-- DIRECTIONS FOR THIS TASK --
Go through the data below and count every line that has the word "font". Return only the count.

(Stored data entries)

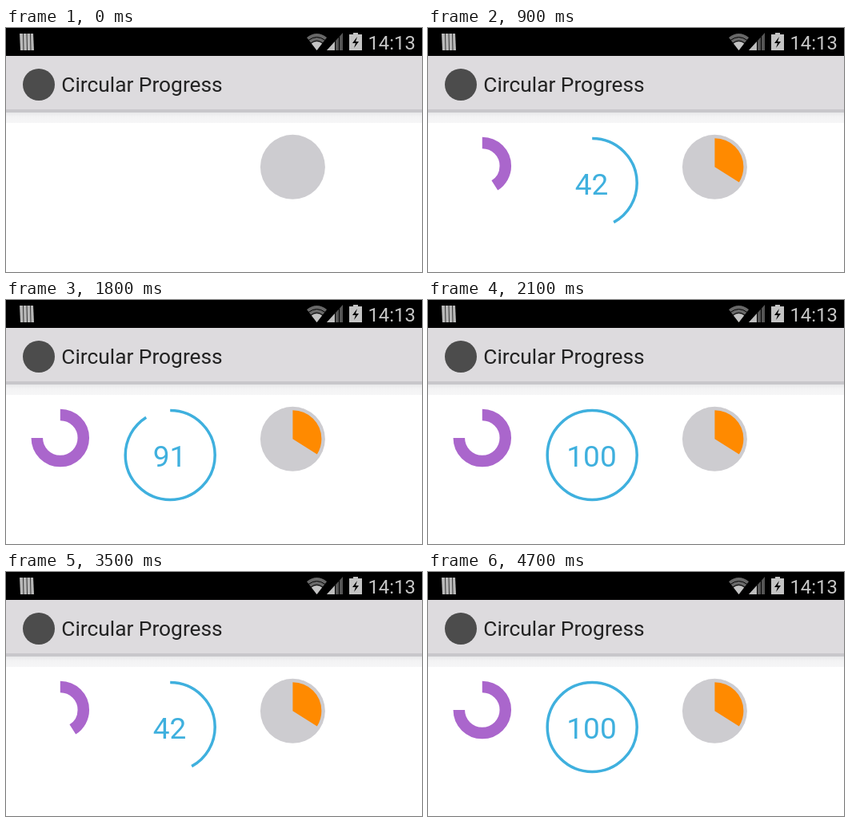
Write an HTML page that moves like this. It is 520x306 px and loops after 5300 ms.

```html
<!DOCTYPE html>
<html lang="en">
<head>
<meta charset="utf-8">
<title>Circular Progress</title>
<style>
  html, body { margin: 0; width: 100%; height: 100%; overflow: hidden; background: #fff; }
  svg { display: block; width: 520px; height: 306px; }
  text { font-family: Roboto, sans-serif; }
  .dial { fill: none; }
</style>
</head>
<body>
<svg viewBox="0 0 520 306">
  <defs>
    <linearGradient id="shade" x2="0" y2="1">
      <stop offset="0" stop-color="#e8e8ea"/>
      <stop offset="0.4" stop-color="#f3f3f4"/>
      <stop offset="1" stop-color="#f6f6f7"/>
    </linearGradient>
  </defs>

  <!-- status bar -->
  <rect width="520" height="35"/>
  <path d="M17 7h17l1 21H18Z" fill="#b9b9b9"/>
  <path d="M21.500 7l.5 21M26 7l.5 21M30.500 7l.5 21" stroke="#333"/>
  <path d="M388.500 28L376 12Q388.500 2 401 12Z" fill="#686868"/>
  <path d="M388.500 28L382 19.500Q388.500 15 395 19.500Z" fill="#c4c4c4"/>
  <path d="M378 15.500Q388.500 7.500 399 15.500M381 19Q388.500 13 396 19" fill="none" stroke="#000"/>
  <path d="M401 28H421V6Z" fill="#555"/>
  <path d="M401 28H411V17Z" fill="#bdbdbd"/>
  <path d="M411.500 6v22M416.500 6v22" stroke="#000"/>
  <path d="M429 8h5V6h6v2h5v20h-16Z" fill="#c4c4c4"/>
  <path d="M439 11l-6 8h4l-2 6 6-8h-4Z"/>
  <text x="452.500" y="26.500" font-size="23.800" fill="#c6c6c6">14:13</text>

  <!-- action bar -->
  <rect y="35" width="520" height="67" fill="#dddbde"/>
  <rect y="102" width="520" height="4" fill="#c8c7cb"/>
  <rect y="106" width="520" height="13" fill="url(#shade)"/>
  <circle cx="41" cy="71" r="20" fill="#4c4c4c"/>
  <text x="69.300" y="80" font-size="26.300" fill="#222">Circular Progress</text>

  <!-- progress views -->
  <circle cx="358.400" cy="174.300" r="40.500" fill="#cdccd0"/>
  <g id="dials"></g>
  <text id="count" x="204.500" y="208.500" font-size="37" text-anchor="middle" fill="#3fb0de"></text>
</svg>
<script>
  const LOOP = 5300, TICK = 100;
  const IDLE = 500;                // empty dials until then
  const FIRST = 400, SECOND = 3000; // start of each run

  // Fast while all dials move, slower once only the thin one is left: [ms, percent]
  const CURVE = [[0, 3], [100, 18], [500, 42], [1000, 77], [1700, 100]];

  // Each dial trails the counter a little and stops at its own limit.
  const DIALS = [
    { x: 67.8, y: 173, r: 29, width: 14.5, color: '#aa66cc', lag: 1, max: 75 },
    { x: 205.2, y: 194.5, r: 56, width: 3.5, color: '#3fb0de', lag: 0, max: 100 },
    { x: 358.4, y: 174.3, r: 18, width: 36, color: '#ff8a00', lag: 1.7, max: 34 }
  ];

  const group = document.getElementById('dials');
  const count = document.getElementById('count');

  function makeDial(d) {
    const el = document.createElementNS('http://www.w3.org/2000/svg', 'circle');
    const attrs = {
      class: 'dial', cx: d.x, cy: d.y, r: d.r, pathLength: 100,
      stroke: d.color, 'stroke-width': d.width,
      transform: `rotate(-90 ${d.x} ${d.y})`
    };
    for (const name in attrs) el.setAttribute(name, attrs[name]);
    group.append(el);
    return el;
  }

  function percentAfter(ms) {
    const i = CURVE.findIndex(([time]) => time > ms);
    if (i < 0) return 100;
    const [t0, p0] = CURVE[i - 1], [t1, p1] = CURVE[i];
    return Math.ceil(p0 + (p1 - p0) * (ms - t0) / (t1 - t0));
  }

  function percentAt(t) {
    if (t < IDLE) return 0;
    let tick = Math.floor(t / TICK);
    if (tick % 4 === 0) tick--; // every fourth refresh is missed
    const time = tick * TICK;
    return percentAfter(time - (time < SECOND ? FIRST : SECOND));
  }

  const rings = DIALS.map(makeDial);

  function show(value) {
    count.textContent = value || '';
    DIALS.forEach((d, i) => {
      const part = Math.max(0, Math.min(value - d.lag, d.max));
      rings[i].setAttribute('stroke-dasharray', `${part} 200`);
      rings[i].setAttribute('visibility', part ? 'visible' : 'hidden');
    });
  }

  const start = performance.now();

  function draw() {
    show(percentAt((performance.now() - start) % LOOP));
    requestAnimationFrame(draw);
  }
  draw();
</script>
</body>
</html>
```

-- TASK SOLUTION --
4